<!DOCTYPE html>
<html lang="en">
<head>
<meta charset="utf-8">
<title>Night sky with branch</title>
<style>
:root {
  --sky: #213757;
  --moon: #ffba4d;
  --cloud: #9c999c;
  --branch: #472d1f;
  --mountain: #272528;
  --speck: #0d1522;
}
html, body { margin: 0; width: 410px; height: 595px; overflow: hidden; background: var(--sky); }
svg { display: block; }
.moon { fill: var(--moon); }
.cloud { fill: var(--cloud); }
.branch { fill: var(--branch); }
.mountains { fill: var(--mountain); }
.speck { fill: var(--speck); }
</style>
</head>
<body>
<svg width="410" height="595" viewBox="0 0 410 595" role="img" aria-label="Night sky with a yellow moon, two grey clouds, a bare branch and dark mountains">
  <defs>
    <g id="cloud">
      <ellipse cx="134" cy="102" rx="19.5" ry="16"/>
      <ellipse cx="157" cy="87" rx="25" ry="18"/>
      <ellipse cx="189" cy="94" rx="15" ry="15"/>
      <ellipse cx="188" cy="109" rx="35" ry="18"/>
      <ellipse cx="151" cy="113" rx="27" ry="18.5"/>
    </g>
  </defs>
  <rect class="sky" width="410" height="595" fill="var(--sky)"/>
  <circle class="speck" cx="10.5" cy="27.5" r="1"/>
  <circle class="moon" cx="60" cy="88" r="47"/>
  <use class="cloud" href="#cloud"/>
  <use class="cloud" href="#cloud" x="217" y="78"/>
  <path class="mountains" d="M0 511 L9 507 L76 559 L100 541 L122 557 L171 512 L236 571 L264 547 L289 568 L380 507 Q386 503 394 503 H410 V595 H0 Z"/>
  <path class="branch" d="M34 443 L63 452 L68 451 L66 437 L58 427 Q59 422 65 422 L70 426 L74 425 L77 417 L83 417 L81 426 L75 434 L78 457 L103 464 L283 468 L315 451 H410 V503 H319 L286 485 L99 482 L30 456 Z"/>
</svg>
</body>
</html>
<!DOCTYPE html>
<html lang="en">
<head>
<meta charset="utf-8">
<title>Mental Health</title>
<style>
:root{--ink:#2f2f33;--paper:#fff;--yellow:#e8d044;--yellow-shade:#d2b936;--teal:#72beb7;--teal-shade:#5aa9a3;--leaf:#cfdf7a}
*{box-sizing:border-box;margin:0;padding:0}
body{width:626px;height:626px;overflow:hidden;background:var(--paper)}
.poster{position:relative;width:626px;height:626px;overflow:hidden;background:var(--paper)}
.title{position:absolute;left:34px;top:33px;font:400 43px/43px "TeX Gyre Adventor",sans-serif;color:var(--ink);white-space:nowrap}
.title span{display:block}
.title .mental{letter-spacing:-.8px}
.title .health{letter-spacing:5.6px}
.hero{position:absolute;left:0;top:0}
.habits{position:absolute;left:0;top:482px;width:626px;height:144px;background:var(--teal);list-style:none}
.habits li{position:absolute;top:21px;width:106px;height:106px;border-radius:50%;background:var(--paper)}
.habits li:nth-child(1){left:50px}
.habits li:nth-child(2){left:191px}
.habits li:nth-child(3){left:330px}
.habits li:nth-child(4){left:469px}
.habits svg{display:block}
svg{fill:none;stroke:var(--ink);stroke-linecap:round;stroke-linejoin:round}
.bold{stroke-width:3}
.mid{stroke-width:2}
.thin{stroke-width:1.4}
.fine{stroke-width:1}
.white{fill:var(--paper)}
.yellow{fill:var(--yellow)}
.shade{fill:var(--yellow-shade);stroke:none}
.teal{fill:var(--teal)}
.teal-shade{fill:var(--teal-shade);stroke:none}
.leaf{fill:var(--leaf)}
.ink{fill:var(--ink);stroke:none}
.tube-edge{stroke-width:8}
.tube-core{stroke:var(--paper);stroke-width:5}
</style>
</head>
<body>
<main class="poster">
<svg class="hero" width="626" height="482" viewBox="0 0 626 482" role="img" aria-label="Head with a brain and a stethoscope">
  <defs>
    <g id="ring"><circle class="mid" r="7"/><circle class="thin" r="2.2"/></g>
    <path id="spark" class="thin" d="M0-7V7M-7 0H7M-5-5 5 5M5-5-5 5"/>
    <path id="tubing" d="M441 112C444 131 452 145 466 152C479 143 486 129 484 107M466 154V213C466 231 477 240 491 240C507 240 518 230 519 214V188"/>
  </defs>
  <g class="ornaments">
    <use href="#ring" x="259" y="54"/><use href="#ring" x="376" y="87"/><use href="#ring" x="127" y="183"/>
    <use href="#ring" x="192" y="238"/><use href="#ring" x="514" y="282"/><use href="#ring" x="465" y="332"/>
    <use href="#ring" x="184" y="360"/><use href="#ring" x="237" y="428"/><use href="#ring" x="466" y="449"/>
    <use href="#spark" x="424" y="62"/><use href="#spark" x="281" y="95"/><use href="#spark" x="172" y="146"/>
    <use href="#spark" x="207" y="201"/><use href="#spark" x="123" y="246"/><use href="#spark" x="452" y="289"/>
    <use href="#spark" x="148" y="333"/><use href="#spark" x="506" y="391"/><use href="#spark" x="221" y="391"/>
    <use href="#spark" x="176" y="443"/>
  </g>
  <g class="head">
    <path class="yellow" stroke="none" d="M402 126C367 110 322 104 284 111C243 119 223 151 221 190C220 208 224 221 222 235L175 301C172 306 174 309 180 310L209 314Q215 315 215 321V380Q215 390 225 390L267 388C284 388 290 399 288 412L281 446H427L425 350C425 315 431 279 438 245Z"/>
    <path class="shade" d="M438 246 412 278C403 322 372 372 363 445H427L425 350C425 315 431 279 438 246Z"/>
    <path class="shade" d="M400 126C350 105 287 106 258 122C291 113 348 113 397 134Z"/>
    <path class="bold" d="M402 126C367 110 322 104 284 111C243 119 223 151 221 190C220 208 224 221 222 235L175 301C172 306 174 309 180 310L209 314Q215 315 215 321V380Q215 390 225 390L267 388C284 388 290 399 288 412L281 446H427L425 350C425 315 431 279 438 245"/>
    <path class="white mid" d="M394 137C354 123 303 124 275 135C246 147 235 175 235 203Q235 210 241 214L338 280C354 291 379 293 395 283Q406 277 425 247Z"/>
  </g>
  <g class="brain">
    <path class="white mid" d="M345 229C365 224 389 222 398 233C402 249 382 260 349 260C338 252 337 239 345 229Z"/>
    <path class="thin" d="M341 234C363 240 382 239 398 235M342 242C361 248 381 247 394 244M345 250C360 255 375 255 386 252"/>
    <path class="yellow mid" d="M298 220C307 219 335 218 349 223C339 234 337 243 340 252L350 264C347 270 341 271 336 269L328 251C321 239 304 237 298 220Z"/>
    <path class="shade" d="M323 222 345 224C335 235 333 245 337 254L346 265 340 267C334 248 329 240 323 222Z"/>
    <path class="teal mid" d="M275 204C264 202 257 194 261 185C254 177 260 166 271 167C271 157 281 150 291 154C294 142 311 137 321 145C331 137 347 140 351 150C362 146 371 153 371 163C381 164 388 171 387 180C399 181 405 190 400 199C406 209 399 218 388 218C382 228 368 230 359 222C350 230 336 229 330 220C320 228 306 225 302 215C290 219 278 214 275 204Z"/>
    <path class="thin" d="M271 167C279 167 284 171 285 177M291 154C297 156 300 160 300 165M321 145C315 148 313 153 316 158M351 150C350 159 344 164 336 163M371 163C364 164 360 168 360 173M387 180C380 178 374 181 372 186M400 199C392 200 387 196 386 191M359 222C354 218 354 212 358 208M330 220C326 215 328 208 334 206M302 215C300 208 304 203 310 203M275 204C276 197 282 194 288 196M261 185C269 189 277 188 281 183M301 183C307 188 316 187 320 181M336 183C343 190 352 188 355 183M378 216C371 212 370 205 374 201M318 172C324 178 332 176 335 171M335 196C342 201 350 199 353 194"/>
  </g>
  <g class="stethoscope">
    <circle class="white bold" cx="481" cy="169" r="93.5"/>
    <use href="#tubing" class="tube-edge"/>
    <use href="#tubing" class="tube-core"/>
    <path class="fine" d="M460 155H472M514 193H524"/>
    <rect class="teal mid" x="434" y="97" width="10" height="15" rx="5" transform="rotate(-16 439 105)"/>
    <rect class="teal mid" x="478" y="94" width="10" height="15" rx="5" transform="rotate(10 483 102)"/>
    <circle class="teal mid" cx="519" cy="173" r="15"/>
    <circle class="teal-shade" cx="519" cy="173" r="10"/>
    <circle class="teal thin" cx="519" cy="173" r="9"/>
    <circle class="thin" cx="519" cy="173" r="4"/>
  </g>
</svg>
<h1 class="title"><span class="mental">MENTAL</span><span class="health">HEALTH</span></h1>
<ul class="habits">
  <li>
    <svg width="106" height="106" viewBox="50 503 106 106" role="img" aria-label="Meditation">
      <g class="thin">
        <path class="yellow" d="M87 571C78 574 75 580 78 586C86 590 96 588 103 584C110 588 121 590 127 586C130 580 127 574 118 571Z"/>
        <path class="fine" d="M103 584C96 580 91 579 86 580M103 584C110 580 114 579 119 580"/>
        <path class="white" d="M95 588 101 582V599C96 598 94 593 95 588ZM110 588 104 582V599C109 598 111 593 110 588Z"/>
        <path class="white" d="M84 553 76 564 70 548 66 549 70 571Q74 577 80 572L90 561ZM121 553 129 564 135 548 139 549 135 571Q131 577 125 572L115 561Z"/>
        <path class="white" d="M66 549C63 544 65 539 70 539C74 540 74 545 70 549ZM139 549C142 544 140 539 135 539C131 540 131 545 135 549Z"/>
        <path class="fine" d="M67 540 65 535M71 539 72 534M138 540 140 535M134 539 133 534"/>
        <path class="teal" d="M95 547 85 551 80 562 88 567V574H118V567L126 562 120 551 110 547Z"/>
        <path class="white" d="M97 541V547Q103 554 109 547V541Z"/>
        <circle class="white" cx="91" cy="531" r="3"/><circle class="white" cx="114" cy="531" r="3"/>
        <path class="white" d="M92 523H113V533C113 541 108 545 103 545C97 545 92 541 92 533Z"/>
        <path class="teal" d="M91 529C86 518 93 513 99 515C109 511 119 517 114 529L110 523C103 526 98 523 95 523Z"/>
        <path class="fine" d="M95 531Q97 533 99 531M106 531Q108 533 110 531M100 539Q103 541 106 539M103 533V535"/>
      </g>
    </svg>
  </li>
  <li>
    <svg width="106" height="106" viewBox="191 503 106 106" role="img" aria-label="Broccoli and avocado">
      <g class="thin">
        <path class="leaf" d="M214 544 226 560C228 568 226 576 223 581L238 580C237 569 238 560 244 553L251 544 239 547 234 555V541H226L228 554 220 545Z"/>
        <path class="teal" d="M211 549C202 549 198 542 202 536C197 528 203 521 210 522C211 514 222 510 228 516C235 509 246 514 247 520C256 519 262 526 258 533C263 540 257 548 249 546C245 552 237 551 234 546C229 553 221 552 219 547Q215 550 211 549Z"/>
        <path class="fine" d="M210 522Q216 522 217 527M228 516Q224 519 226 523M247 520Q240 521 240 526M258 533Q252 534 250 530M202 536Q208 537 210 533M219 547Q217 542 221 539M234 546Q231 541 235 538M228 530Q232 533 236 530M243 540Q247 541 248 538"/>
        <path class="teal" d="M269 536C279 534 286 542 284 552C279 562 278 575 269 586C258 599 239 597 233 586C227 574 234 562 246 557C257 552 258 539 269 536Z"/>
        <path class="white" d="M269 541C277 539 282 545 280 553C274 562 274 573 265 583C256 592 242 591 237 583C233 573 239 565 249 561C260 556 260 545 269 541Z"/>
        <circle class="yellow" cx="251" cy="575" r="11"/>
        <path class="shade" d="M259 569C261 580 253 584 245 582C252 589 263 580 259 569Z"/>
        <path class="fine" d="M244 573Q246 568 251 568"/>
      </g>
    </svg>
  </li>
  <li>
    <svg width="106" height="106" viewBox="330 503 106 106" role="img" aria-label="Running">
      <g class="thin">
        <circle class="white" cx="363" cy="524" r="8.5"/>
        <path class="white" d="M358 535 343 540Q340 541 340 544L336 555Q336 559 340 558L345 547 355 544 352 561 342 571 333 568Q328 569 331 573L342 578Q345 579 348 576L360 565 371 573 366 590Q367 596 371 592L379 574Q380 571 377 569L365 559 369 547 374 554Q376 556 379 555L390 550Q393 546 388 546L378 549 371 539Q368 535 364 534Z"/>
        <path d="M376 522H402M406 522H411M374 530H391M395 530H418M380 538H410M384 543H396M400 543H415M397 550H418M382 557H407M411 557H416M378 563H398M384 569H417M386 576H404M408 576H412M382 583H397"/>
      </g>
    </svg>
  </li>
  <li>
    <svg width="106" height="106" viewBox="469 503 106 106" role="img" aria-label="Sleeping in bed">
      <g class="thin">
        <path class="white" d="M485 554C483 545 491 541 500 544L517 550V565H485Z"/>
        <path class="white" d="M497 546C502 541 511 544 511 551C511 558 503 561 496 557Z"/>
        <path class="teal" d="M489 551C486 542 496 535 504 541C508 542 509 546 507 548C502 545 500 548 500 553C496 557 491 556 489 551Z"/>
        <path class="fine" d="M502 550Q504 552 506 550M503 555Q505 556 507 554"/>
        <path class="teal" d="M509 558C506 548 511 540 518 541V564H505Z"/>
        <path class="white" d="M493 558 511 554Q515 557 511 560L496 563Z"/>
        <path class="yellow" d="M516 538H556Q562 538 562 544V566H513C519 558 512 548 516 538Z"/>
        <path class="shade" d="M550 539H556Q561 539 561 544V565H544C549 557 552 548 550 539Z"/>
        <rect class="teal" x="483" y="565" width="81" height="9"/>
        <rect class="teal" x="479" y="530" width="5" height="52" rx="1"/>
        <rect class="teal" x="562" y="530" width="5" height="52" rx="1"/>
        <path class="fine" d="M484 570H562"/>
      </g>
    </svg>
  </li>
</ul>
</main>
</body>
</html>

+++++

Problem details :: For each line in the entries that contains the string "hidden", make a copy.

Result of this exercise ::
html, body { margin: 0; width: 410px; height: 595px; overflow: hidden; background: var(--sky); }
body{width:626px;height:626px;overflow:hidden;background:var(--paper)}
.poster{position:relative;width:626px;height:626px;overflow:hidden;background:var(--paper)}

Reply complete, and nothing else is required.